(Requirement) When you reach the line with "192H431V234C414 240 399" in the data below, begin printing lines exactly, and stop once the line with "0-27S20-24 16-18C21-17 24-12" has been printed.

*** Data to examine Section Begins ***

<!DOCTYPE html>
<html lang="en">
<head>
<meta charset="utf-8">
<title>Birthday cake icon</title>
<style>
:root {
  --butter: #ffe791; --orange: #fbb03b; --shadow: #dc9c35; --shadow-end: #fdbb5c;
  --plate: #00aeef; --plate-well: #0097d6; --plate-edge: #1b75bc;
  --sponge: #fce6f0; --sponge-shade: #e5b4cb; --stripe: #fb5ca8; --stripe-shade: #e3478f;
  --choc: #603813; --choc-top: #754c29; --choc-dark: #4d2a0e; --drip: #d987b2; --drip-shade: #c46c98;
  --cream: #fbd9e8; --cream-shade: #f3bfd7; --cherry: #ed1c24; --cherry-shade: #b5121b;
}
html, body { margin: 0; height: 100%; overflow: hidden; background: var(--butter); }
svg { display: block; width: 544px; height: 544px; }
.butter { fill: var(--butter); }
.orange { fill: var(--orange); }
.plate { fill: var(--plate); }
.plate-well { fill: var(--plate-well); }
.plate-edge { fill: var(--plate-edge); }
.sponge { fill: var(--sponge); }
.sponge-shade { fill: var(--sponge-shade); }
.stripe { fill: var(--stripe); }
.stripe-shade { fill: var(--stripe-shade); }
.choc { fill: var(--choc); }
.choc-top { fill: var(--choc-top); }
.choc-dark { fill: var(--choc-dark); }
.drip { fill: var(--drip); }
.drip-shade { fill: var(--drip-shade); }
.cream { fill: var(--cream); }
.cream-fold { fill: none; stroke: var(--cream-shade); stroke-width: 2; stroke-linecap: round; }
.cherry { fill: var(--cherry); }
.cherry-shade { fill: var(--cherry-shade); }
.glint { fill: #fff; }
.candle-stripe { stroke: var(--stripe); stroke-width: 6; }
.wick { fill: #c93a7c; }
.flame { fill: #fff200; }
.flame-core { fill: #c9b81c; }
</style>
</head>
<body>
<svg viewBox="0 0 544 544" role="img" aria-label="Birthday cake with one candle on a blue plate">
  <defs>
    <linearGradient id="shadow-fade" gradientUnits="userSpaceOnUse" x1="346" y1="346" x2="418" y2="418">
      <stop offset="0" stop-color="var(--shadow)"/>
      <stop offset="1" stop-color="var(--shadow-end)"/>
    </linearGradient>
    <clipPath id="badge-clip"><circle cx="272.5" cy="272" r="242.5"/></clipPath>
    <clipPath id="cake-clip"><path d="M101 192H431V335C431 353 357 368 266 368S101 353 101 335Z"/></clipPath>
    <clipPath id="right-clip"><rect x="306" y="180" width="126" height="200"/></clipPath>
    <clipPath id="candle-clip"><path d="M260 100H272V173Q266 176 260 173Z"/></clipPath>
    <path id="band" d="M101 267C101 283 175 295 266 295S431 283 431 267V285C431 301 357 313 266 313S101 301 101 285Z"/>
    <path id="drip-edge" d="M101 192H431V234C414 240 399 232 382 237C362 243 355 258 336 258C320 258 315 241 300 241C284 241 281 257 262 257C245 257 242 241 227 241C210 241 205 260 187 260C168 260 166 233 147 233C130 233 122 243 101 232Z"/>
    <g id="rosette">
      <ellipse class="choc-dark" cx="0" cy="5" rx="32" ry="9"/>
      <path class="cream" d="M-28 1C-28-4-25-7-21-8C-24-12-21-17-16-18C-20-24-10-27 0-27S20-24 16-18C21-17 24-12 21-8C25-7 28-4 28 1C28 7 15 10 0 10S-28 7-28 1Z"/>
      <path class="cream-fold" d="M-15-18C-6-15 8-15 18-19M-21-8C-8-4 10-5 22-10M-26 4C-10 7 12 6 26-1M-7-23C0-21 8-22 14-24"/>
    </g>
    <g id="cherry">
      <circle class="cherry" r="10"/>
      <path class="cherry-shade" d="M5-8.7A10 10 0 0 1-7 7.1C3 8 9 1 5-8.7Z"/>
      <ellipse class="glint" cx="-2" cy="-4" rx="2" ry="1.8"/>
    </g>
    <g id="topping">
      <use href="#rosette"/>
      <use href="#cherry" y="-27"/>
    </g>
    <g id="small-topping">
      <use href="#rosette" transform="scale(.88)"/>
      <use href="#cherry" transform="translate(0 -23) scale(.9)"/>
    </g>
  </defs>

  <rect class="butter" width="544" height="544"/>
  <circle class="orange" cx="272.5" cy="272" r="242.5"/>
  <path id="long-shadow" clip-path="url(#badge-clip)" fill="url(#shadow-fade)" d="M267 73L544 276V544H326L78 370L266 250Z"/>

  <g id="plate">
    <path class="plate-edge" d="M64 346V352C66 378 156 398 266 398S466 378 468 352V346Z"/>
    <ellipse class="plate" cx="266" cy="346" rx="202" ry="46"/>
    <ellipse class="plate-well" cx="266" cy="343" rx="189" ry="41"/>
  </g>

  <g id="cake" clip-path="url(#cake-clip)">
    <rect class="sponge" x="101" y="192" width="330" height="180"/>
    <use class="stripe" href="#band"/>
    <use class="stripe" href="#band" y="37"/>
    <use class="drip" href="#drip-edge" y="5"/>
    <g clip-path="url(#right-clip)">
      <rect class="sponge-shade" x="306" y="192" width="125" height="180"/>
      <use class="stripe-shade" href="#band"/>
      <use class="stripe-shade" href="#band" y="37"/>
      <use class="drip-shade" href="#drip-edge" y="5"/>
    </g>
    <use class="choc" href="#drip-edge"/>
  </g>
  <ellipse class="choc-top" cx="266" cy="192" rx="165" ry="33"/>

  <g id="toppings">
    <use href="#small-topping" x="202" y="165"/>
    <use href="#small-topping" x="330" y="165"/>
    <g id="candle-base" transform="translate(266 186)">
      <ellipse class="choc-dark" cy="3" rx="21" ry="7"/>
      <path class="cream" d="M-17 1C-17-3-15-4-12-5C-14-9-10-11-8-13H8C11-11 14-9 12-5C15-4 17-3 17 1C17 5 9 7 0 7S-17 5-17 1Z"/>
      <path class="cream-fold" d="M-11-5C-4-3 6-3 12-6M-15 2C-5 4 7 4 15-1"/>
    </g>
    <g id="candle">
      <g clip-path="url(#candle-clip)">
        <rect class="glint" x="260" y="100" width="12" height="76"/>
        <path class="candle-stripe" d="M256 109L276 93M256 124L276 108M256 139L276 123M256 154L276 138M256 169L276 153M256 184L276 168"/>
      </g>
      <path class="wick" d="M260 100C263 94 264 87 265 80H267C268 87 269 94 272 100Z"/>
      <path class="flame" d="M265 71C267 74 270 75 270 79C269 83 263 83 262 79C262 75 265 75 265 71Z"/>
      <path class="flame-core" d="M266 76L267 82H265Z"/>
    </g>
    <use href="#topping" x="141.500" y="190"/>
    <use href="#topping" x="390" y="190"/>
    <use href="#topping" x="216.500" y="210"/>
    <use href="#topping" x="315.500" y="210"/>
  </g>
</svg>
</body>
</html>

*** Data to examine Section Ends ***

(Answer box)
    <path id="drip-edge" d="M101 192H431V234C414 240 399 232 382 237C362 243 355 258 336 258C320 258 315 241 300 241C284 241 281 257 262 257C245 257 242 241 227 241C210 241 205 260 187 260C168 260 166 233 147 233C130 233 122 243 101 232Z"/>
    <g id="rosette">
      <ellipse class="choc-dark" cx="0" cy="5" rx="32" ry="9"/>
      <path class="cream" d="M-28 1C-28-4-25-7-21-8C-24-12-21-17-16-18C-20-24-10-27 0-27S20-24 16-18C21-17 24-12 21-8C25-7 28-4 28 1C28 7 15 10 0 10S-28 7-28 1Z"/>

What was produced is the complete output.